Lift out each line of the data that holds "small".
(Beginning of Listed entries)
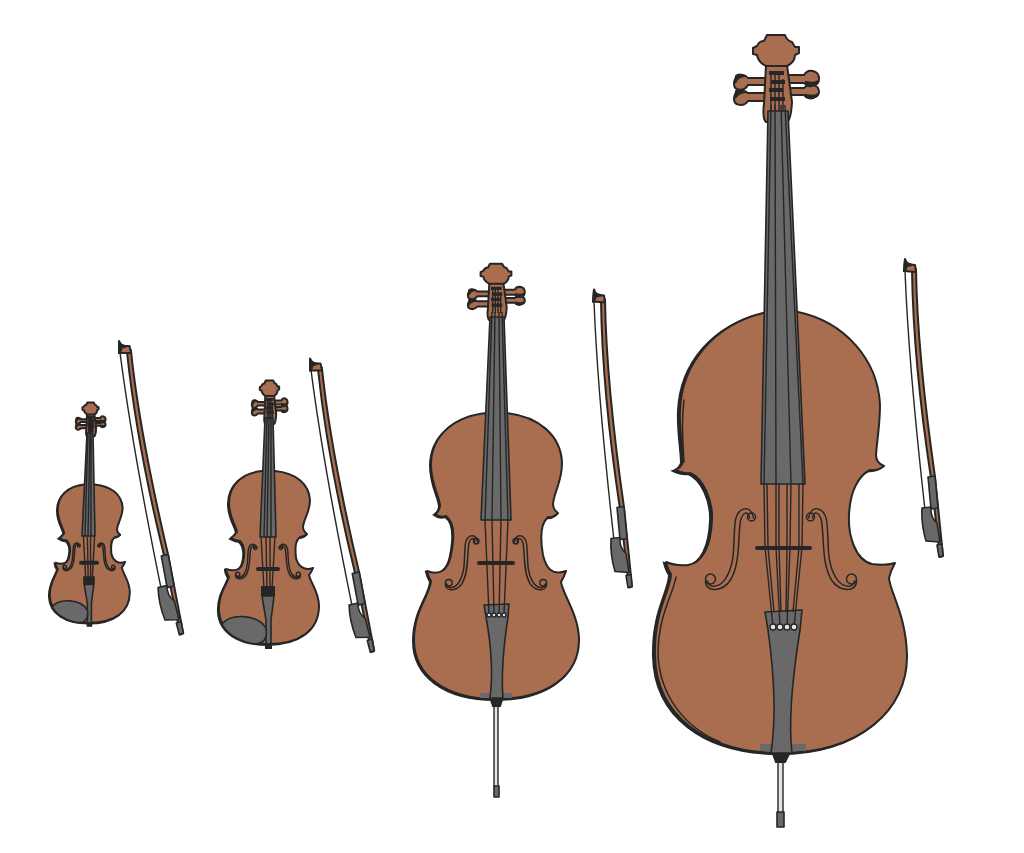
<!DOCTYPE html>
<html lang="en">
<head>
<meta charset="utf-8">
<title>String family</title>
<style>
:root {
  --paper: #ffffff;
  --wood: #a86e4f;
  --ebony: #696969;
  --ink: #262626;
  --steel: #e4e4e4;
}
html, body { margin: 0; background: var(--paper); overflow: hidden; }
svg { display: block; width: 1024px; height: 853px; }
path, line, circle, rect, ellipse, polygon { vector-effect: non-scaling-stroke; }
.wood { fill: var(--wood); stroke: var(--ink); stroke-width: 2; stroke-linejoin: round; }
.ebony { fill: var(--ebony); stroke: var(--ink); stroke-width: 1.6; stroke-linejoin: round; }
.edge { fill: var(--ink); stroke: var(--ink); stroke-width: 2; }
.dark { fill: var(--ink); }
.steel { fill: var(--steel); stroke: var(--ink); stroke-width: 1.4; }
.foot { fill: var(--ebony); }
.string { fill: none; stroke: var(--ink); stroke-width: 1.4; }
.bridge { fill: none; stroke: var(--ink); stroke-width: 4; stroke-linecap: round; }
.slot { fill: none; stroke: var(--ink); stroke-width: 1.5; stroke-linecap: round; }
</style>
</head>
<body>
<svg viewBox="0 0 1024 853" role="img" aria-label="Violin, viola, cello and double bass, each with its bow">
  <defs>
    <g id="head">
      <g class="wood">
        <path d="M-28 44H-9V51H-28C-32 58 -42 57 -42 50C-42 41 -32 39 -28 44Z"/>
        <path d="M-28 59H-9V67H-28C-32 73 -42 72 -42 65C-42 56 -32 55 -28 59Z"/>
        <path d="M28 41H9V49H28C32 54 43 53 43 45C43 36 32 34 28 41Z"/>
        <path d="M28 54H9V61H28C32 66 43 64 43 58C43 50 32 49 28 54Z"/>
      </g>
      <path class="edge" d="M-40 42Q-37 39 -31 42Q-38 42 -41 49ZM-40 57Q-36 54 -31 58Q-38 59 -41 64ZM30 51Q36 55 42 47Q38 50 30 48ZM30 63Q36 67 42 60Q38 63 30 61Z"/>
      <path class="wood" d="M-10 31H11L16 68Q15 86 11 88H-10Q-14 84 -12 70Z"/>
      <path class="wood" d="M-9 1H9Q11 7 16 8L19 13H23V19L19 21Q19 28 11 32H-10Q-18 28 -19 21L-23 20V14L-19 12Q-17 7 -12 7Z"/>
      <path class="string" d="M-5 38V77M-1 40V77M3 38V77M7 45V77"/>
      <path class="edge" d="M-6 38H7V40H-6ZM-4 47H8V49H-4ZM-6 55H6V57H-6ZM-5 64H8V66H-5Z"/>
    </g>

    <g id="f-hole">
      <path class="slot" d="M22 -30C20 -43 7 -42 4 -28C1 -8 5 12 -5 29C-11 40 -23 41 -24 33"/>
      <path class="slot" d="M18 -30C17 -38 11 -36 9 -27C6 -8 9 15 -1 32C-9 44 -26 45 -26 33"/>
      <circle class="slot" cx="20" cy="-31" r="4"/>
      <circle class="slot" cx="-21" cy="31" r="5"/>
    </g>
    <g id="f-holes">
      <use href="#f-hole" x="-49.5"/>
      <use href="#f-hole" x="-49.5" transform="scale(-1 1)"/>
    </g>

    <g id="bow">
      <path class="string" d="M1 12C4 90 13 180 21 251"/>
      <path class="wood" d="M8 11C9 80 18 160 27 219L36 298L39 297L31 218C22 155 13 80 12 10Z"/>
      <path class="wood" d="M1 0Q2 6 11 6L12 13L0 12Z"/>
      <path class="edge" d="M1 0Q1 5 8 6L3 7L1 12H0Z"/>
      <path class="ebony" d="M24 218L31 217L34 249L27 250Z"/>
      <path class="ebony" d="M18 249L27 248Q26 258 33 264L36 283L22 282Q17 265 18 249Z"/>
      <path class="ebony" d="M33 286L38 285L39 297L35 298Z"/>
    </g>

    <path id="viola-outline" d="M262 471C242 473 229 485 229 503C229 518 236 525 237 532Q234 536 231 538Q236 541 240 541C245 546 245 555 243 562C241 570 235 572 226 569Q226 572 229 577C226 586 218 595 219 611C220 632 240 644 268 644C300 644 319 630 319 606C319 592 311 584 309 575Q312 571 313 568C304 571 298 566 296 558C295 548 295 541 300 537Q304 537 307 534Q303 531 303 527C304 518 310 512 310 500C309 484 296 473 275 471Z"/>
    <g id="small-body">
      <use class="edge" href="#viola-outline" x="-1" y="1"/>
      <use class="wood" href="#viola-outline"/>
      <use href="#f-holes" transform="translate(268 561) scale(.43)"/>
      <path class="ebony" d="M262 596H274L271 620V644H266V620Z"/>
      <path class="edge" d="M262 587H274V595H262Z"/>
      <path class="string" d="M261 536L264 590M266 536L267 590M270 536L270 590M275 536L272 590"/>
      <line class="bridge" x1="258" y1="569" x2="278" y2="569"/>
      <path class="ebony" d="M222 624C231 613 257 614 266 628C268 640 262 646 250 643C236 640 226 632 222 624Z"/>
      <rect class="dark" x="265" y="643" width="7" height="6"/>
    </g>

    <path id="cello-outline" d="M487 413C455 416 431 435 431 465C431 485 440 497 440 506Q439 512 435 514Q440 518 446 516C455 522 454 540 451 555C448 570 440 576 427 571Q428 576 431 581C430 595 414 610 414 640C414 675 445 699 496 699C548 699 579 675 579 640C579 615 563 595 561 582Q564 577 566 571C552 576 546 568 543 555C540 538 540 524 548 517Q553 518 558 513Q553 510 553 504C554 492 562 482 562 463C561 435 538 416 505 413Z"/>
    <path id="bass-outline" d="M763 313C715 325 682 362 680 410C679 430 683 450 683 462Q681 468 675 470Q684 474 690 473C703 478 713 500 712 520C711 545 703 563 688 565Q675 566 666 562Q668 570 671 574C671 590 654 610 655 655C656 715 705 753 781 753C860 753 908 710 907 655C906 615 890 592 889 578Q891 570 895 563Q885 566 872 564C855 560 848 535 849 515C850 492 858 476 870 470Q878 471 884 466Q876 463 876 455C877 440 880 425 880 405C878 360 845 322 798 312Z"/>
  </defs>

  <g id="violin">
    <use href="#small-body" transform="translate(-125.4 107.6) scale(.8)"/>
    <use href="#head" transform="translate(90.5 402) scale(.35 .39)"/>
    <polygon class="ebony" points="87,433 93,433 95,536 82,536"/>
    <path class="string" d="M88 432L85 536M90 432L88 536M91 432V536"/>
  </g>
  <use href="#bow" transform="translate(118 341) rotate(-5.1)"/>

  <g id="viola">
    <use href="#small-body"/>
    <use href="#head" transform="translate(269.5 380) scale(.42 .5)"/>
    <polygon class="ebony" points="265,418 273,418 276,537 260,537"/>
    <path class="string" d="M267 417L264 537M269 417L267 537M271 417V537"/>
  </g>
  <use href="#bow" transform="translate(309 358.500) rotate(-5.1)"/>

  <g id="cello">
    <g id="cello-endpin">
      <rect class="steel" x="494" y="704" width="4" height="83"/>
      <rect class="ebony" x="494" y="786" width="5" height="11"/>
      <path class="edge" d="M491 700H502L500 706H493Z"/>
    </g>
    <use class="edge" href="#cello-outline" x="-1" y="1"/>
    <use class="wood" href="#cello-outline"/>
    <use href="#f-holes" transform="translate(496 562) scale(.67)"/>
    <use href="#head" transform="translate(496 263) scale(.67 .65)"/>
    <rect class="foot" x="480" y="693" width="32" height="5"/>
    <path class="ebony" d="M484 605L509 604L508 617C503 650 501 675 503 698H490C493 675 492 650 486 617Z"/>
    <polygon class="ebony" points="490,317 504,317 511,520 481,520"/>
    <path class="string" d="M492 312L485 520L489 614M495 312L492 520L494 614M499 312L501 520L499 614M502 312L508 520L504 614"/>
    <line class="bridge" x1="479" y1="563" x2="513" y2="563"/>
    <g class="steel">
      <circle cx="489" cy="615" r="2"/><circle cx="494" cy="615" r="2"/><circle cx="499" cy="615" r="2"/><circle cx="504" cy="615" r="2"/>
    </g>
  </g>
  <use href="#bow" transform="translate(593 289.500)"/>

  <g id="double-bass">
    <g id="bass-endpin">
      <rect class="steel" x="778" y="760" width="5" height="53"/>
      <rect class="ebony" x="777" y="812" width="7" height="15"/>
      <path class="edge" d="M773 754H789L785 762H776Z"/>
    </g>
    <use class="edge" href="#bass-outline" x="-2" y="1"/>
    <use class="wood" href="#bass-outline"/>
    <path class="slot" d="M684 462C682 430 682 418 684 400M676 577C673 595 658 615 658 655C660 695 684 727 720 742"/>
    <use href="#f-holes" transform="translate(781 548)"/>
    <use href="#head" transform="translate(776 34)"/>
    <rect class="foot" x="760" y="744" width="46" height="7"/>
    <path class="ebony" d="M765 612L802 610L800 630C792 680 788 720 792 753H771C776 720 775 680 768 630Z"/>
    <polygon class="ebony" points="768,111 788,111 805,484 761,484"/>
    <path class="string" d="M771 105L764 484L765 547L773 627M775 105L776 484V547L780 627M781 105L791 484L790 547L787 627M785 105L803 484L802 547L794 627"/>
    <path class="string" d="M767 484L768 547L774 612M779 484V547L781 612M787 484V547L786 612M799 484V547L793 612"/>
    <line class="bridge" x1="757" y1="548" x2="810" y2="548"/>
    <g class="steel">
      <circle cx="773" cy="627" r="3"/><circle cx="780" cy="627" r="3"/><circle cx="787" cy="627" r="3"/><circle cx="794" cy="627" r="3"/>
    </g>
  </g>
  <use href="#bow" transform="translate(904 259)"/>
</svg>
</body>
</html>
(End of Listed entries)
#### Response
    <g id="small-body">
    <use href="#small-body" transform="translate(-125.4 107.6) scale(.8)"/>
    <use href="#small-body"/>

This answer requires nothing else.